Seahawks have signed all their draft picks wp.me/p14QSB-957W
— ProFootballTalk (@ProFootballTalk) May 30, 2013
It’s not such big news these days. In the past a player or two might hold out into camp. Not in the new CBA era, which is refreshing. Guys who haven’t proven anything in the league shouldn’t be battling over money. One of the major positives of the new system is the ability to get young draftees signed up quickly. Now it’s up to the 2013 class to help push this team onto another level.
One of the more interesting things to emerge this week is an apparent leak of the Cowboys 2013 draft board. If you allow camera’s into a draft room, there’s always a chance you’ll see the board. And that’s what’s happened here.
Personally, I don’t see what the fuss is. Who cares if we know the Cowboys had a fourth round grade on E.J. Manuel? Will the world stop turning if it proves to be a mistake? Will it make any difference what so ever to Manuel’s chances of succeeding in Buffalo? Of course not.

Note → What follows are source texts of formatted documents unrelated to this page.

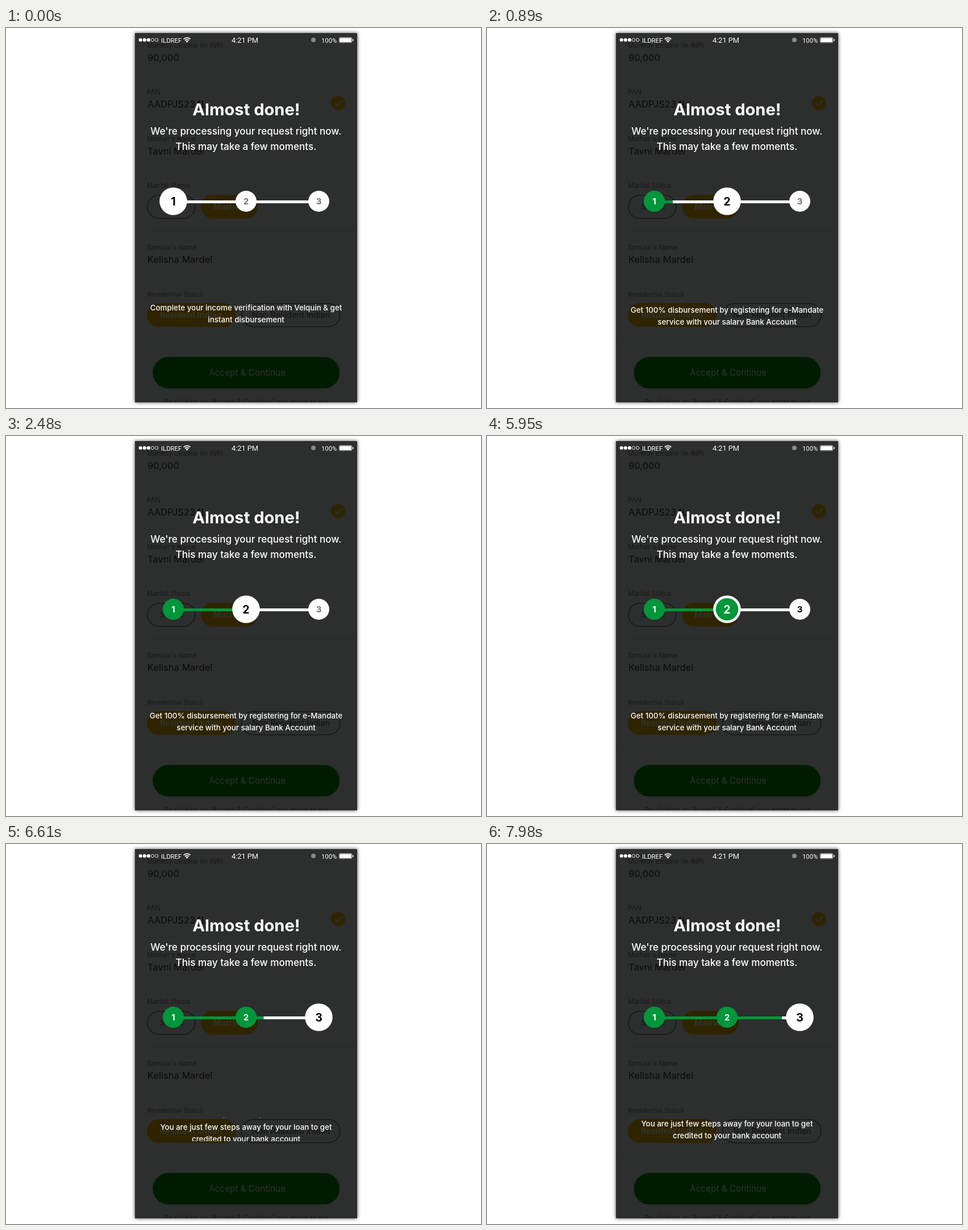
Write an HTML page that moves like this. It is 836x670 px and loops after 8000 ms.

```html
<!DOCTYPE html>
<html lang="en">
<head>
<meta charset="utf-8">
<title>Progress steps</title>
<style>
  html, body { margin: 0; width: 100%; height: 100%; overflow: hidden; background: #fff; }
  svg { display: block; width: 100vw; height: 100vh; font-family: Inter, sans-serif; }
  .mid { text-anchor: middle; }
  .phone { fill: #2d2e2e; filter: drop-shadow(0 0 3px rgba(0, 0, 0, .75)); }
  .status { font: 11.3px Roboto, sans-serif; fill: #fff; }
  .clock { font-size: 12.8px; }
  .label { font-size: 11.8px; fill: #191919; }
  .value { font-size: 16.5px; fill: #0c0c0c; }
  .on { fill: #2f2400; }
  .off { fill: none; stroke: #171717; stroke-width: 1.5; }
  .rule { stroke: #272828; }
  .faint { stroke: #2a2b2b; }
  .pick { font-size: 14.5px; font-weight: 700; fill: #33332a; }
  .other { font-size: 14.5px; fill: #131313; }
  .title { font-size: 29.1px; font-weight: 700; fill: #fff; }
  .sub { font-size: 17.1px; font-weight: 500; fill: #fff; }
  .hint { font-size: 13.35px; font-weight: 500; fill: #fff; }
  .digit { font-size: 15px; font-weight: 700; text-anchor: middle; }
</style>
</head>
<body>
<svg viewBox="0 0 836 670">
  <defs>
    <clipPath id="screen"><rect x="227" y="9" width="391" height="651"/></clipPath>
    <clipPath id="window"><rect x="227" y="482.5" width="391" height="41.5"/></clipPath>
  </defs>
  <rect class="phone" x="227" y="9" width="391" height="651"/>

  <g clip-path="url(#screen)">
    <g id="form"></g>
    <path class="faint" d="M248 82.5H618M248 164.5H618M248 247.5H618M248 439.5H618"/>
    <path class="rule" d="M248 357.5H618M227 547.5H618"/>
    <circle class="on" cx="584.5" cy="132.5" r="12.5"/>
    <path d="M579 132.5l4 4 7.5-8" fill="none" stroke="#2d2e2e" stroke-width="2"/>

    <rect class="off" x="248.75" y="294.75" width="84" height="41" rx="20.5"/>
    <text class="other" x="271" y="320">Single</text>
    <rect class="on" x="343" y="294" width="100" height="42" rx="21"/>
    <text class="pick" x="365" y="320">Married</text>

    <rect class="on" x="248" y="485" width="156" height="42" rx="21"/>
    <text class="pick" x="271" y="511">Resident Indian</text>
    <rect class="off" x="414.75" y="485.75" width="173" height="41" rx="20.5"/>
    <text class="other" x="433" y="511">Non Resident Indian</text>

    <rect x="258.5" y="580" width="328.5" height="55.5" rx="27" fill="#001c00"/>
    <text class="mid" x="424.5" y="613" font-size="15.3" fill="#2f322f">Accept &amp; Continue</text>
    <text class="label mid" x="423" y="663">By clicking on "Accept &amp; Continue" you agree to our</text>
  </g>

  <g class="status">
    <circle cx="236.7" cy="21" r="3.1"/>
    <circle cx="243.8" cy="21" r="3.1"/>
    <circle cx="250.9" cy="21" r="3.1"/>
    <g fill="none" stroke="#fff" stroke-width=".8">
      <circle cx="258" cy="21" r="2.7"/>
      <circle cx="265.1" cy="21" r="2.7"/>
    </g>
    <text x="273" y="25.5">ILDREF</text>
    <path d="M312.6 19.6a8.2 8.2 0 0 1 11.8 0M314.9 22a5 5 0 0 1 7.2 0"
          fill="none" stroke="#fff" stroke-width="1.7"/>
    <path d="M316.4 23.4a3 3 0 0 1 4.2 0l-2.1 2.4z"/>
    <text class="clock mid" x="420.5" y="25.5">4:21 PM</text>
    <circle cx="541" cy="21" r="4" fill="#8a8b8b"/>
    <text x="555" y="25.5">100%</text>
    <rect x="586" y="16.5" width="23" height="9.5" rx="2" fill="#2d2e2e" stroke="#a8a8a8" stroke-width=".8"/>
    <rect x="587" y="17.5" width="21" height="7.5" rx="1"/>
    <rect x="609.9" y="19.3" width="1.6" height="4" rx=".8"/>
  </g>

  <text class="title mid" x="423" y="154">Almost done!</text>
  <text class="sub mid" x="422.3" y="188">We're processing your request right now.</text>
  <text class="sub mid" x="422.5" y="215">This may take a few moments.</text>

  <rect x="294.5" y="304" width="256" height="5" fill="#fff"/>
  <rect id="bar" x="294.5" y="304" width="0" height="5" fill="#00963a"/>
  <g id="steps"></g>
  <g clip-path="url(#window)"><g id="hints"></g></g>
</svg>

<script>
const LOOP = 8000, GREEN = '#00963a', HINT_H = 45;
const $ = id => document.getElementById(id);

function add(parent, tag, attrs, text = '') {
  const el = document.createElementNS('http://www.w3.org/2000/svg', tag);
  for (const k in attrs) el.setAttribute(k, attrs[k]);
  el.textContent = text;
  return parent.appendChild(el);
}

// Form fields: label, label baseline, value
[
  ['Monthly Income (in INR)', 34.5, '90,000'],
  ['PAN', 117, 'AADPJS234L'],
  ["Mother's Name", 199.5, 'Tavni Mardel'],
  ['Marital Status', 282],
  ["Spouse's Name", 391, 'Kelisha Mardel'],
  ['Residential Status', 473.5]
].forEach(([label, y, value]) => {
  add($('form'), 'text', { class: 'label', x: 248, y }, label);
  if (value) add($('form'), 'text', { class: 'value', x: 249, y: y + 23 }, value);
});

[
  ['Complete your income verification with Velquin & get', 'instant disbursement'],
  ['Get 100% disbursement by registering for e-Mandate', 'service with your salary Bank Account'],
  ['You are just few steps away for your loan to get', 'credited to your bank account']
].forEach((lines, i) => lines.forEach((line, j) =>
  add($('hints'), 'text', { class: 'hint mid', x: 422.5, y: 497.5 + i * HINT_H + j * 21 }, line)));

// Each step is active from `on` until it is completed at `off`
const steps = [[-LOOP, 140], [140, 5950], [5950, 2 * LOOP]].map(([on, off], i) => {
  const g = add($('steps'), 'g', { transform: `translate(${294.5 + 128 * i} 305.5)` });
  return {
    on, off,
    disc: add(g, 'circle', { fill: '#fff' }),
    core: add(g, 'circle', { fill: GREEN }),
    digit: add(g, 'text', { class: 'digit', y: 5.5 }, i + 1)
  };
});

const clamp = x => Math.min(1, Math.max(0, x));

// cubic-bezier(.25, .1, .25, 1)
function ease(x) {
  x = clamp(x);
  let lo = 0, hi = 1;
  for (let i = 0; i < 24; i++) {
    const u = (lo + hi) / 2, v = 1 - u;
    if (.75 * u * v + u ** 3 < x) lo = u; else hi = u;
  }
  const u = lo, v = 1 - u;
  return .3 * u * v * v + 3 * u * u * v + u ** 3;
}

// Right end of the green bar: [time, x]
const barPath = [[140, 294.5], [530, 316], [890, 327], [1760, 370], [2480, 399],
                 [2600, 422.5], [5950, 422.5], [6610, 453.5], [8000, 520]];

function barEnd(t) {
  if (t <= barPath[0][0]) return barPath[0][1];
  const i = barPath.findIndex(p => p[0] >= t);
  const [t0, x0] = barPath[i - 1], [t1, x1] = barPath[i];
  return x0 + (x1 - x0) * (t - t0) / (t1 - t0);
}

function draw(t) {
  for (const s of steps) {
    const done = t >= s.off;
    const size = ease((t - s.on) / 300) - ease((t - s.off) / 300);
    s.disc.setAttribute('r', done ? 18 + 6.3 * size : 18.5 + 5.8 * size);
    s.core.setAttribute('r', done ? 18.5 + 1.3 * size : 0);
    s.digit.setAttribute('fill', done ? '#fff' : t >= s.on ? '#000' : '#707070');
    s.digit.setAttribute('transform', `scale(${1 + .3 * size})`);
  }
  $('bar').setAttribute('width', barEnd(t) - 294.5);
  const scroll = ease((t - 450) / 700) + ease((t - 6210) / 700);
  $('hints').setAttribute('transform', `translate(0 ${-HINT_H * scroll})`);
}

const start = performance.now();
function tick() {
  draw((performance.now() - start) % LOOP);
  requestAnimationFrame(tick);
}
draw(0);
requestAnimationFrame(tick);
</script>
</body>
</html>
```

I’m not sure why there’s a wall of secrecy post-draft. Teams might argue they don’t want to get shown up. Well, that can happen anyway. The only way to avoid embarrassment completely is to not take part in the draft at all. Sit it out. The fact is you’re just as likely to be praised or criticised for the decisions you make publicly (who you draft, who you pass on). So what’s the big deal?
It irked me a little bit that nobody asked Pete Carroll or John Schneider about San Francisco trading right in front of them to draft Vance McDonald. I guess those in a position to ask assumed they would get short shrift. But it’s a legitimate line of questioning and I want to know whether the Seahawks were considering taking McDonald before that trade. Were they usurped by a divisional rival? I also wanted to know if Seattle was thinking running back in 2010 before both Houston and Cleveland moved above them to grab Ben Tate and Montario Hardesty respectively. These are not unfair questions.
Essentially, the Seahawks didn’t do anything wrong in sitting tight. It’s not like they can be criticised. They have no control over who moves above them. Yet we’re none the wiser on what exactly happened there. Perhaps a member of the San Francisco media could’ve asked why the 49ers felt obliged to move above Seattle? Perhaps someone did ask and I just missed it? However, I think teams could be more open post-draft. Let’s learn more about the process. Why not?
The Cowboys board leaking is interesting because we see they only had 134 players listed. It’s always fun to hear people refer to ‘their” top-300 boards (you know who you are). Teams narrow these things down to the Nth degree. There’s no need to look at every player and create an all-inclusive ranking system. It’s an inaccurate science. One player who fits for team A won’t be a match for team B. It’s way better to pick out certain players who fit scheme and physical characteristics. I think Seahawks fans have a decent grasp on what to look out for after four drafts with this front office.
Jordan Hill is the only player Seattle drafted that is listed on Dallas’ board and he was given a third round grade. There’s some reassurance if you needed it. You shouldn’t need it, because this team drafted Russell Wilson. Amongst others.
Just to go back to Manuel and Dallas’ fourth round grade, it shows how weird the quarterback rankings where this year. Buffalo seemingly was always taking a quarterback. They could’ve easily put Manuel, Matt Barkley, Ryan Nassib or Geno Smith at the top of their board. And whoever they passed on was going to sink like a stone. First round or fourth. What a difference. I’d guess a fair amount of teams had Manuel ranked in the fourth. Yet he goes 16th overall.
Dallas had Barkley, Nassib and Smith graded in round two. I’m amazed nobody took Barkley on day two, even just for value. A lack of quarterback need this year hurt him big time. Philly got a steal. Don’t be surprised if he ends up starting for the Eagles, maybe even in 2013. Likewise for Nassib, there was a surprising unwillingness from teams to pull the trigger — especially from those sporting ageing or mediocre starters.
The Cowboys gave Eric Reid a second round grade — the Niners traded up to get him in the late teens. They also had #11 overall pick D.J. Fluker in round two and Atlanta’s #1 pick Desmond Trufant in round three (along with Tank Carradine, Kyle Long and Datone Jones). Christine Michael was not on the board. Neither were any of Seattle’s other picks apart from Hill.